Lift out each line of the data that holds "content".

[Recorded data]
····················
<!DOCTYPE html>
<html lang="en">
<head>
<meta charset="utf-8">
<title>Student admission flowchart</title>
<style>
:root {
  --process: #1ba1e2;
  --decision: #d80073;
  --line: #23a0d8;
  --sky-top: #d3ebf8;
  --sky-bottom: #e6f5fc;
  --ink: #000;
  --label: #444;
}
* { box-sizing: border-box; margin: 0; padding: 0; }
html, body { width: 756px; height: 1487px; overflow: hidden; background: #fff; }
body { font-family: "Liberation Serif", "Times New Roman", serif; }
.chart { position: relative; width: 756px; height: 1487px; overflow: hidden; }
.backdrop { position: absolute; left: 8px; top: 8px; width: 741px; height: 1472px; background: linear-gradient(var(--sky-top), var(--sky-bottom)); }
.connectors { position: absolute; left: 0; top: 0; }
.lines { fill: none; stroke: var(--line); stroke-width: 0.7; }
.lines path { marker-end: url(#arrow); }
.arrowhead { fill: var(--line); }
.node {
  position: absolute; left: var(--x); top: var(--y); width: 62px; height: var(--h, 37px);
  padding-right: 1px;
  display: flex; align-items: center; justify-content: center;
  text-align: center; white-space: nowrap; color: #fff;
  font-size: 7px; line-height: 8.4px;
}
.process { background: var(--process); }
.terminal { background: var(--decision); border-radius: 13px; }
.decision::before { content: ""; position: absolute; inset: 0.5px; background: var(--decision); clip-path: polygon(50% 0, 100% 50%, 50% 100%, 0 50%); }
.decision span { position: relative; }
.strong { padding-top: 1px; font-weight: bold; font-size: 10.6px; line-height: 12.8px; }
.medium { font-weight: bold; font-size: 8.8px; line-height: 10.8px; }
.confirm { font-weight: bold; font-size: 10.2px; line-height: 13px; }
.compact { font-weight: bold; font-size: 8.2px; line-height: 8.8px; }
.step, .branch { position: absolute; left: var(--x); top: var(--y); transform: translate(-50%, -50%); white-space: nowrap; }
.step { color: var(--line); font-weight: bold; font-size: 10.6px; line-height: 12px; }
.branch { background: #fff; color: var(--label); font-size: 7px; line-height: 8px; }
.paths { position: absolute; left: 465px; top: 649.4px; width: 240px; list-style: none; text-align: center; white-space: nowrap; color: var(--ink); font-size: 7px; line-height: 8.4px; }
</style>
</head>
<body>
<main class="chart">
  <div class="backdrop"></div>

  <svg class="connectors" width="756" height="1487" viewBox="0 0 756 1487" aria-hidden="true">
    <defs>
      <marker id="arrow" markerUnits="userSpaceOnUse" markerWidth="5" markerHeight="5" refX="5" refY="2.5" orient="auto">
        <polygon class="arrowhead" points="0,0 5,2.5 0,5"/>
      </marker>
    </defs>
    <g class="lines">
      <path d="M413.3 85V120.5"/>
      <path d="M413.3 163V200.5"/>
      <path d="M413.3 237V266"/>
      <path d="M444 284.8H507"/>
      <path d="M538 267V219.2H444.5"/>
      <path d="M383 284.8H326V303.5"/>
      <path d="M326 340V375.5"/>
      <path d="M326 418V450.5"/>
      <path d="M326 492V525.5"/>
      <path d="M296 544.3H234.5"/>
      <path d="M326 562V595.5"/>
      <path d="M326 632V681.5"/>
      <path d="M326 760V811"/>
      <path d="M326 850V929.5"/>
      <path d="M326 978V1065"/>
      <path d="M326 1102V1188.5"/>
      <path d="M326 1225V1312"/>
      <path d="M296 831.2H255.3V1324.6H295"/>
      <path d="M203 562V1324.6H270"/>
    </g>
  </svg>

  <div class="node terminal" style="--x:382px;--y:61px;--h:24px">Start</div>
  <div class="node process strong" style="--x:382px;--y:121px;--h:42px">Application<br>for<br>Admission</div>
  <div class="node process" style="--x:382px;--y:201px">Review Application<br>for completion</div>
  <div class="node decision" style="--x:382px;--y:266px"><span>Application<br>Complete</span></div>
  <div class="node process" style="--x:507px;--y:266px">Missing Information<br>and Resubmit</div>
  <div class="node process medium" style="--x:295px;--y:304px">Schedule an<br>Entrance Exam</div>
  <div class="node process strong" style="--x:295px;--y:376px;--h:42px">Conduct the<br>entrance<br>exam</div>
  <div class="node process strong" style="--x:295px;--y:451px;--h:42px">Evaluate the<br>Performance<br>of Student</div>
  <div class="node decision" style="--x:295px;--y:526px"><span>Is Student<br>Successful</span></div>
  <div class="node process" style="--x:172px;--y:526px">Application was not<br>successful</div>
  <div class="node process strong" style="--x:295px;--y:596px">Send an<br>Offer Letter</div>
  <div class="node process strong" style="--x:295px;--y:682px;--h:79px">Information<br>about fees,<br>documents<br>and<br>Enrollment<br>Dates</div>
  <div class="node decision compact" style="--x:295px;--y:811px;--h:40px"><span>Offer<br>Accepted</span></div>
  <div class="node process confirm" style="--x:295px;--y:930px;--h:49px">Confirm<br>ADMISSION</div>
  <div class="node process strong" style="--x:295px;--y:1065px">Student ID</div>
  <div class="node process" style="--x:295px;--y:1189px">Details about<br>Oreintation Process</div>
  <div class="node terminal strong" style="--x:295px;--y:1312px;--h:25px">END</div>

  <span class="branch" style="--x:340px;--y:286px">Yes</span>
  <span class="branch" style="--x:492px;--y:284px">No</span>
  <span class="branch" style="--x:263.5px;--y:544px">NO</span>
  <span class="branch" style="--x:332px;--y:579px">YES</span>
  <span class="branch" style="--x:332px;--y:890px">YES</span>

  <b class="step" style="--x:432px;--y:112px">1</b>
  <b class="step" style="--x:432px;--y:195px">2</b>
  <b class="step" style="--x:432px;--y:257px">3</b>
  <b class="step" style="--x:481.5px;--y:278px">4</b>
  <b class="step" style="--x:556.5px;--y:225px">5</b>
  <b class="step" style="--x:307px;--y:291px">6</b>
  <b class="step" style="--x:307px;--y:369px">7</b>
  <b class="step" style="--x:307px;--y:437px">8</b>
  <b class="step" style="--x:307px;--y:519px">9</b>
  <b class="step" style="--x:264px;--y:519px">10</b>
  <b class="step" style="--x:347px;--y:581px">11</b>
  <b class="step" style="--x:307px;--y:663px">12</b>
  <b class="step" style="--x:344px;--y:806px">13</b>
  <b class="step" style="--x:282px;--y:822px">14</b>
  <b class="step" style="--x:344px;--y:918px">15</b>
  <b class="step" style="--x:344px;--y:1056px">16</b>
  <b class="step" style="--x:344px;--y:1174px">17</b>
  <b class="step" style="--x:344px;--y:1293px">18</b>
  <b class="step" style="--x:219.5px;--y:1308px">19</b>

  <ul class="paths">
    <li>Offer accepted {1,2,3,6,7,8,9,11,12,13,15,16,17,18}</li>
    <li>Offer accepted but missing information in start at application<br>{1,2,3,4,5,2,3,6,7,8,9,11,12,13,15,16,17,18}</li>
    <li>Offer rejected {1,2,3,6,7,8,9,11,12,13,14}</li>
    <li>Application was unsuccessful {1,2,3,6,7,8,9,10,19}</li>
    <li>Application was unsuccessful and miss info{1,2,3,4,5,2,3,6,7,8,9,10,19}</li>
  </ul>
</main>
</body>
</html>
····················
The completed task.
  display: flex; align-items: center; justify-content: center;
.decision::before { content: ""; position: absolute; inset: 0.5px; background: var(--decision); clip-path: polygon(50% 0, 100% 50%, 50% 100%, 0 50%); }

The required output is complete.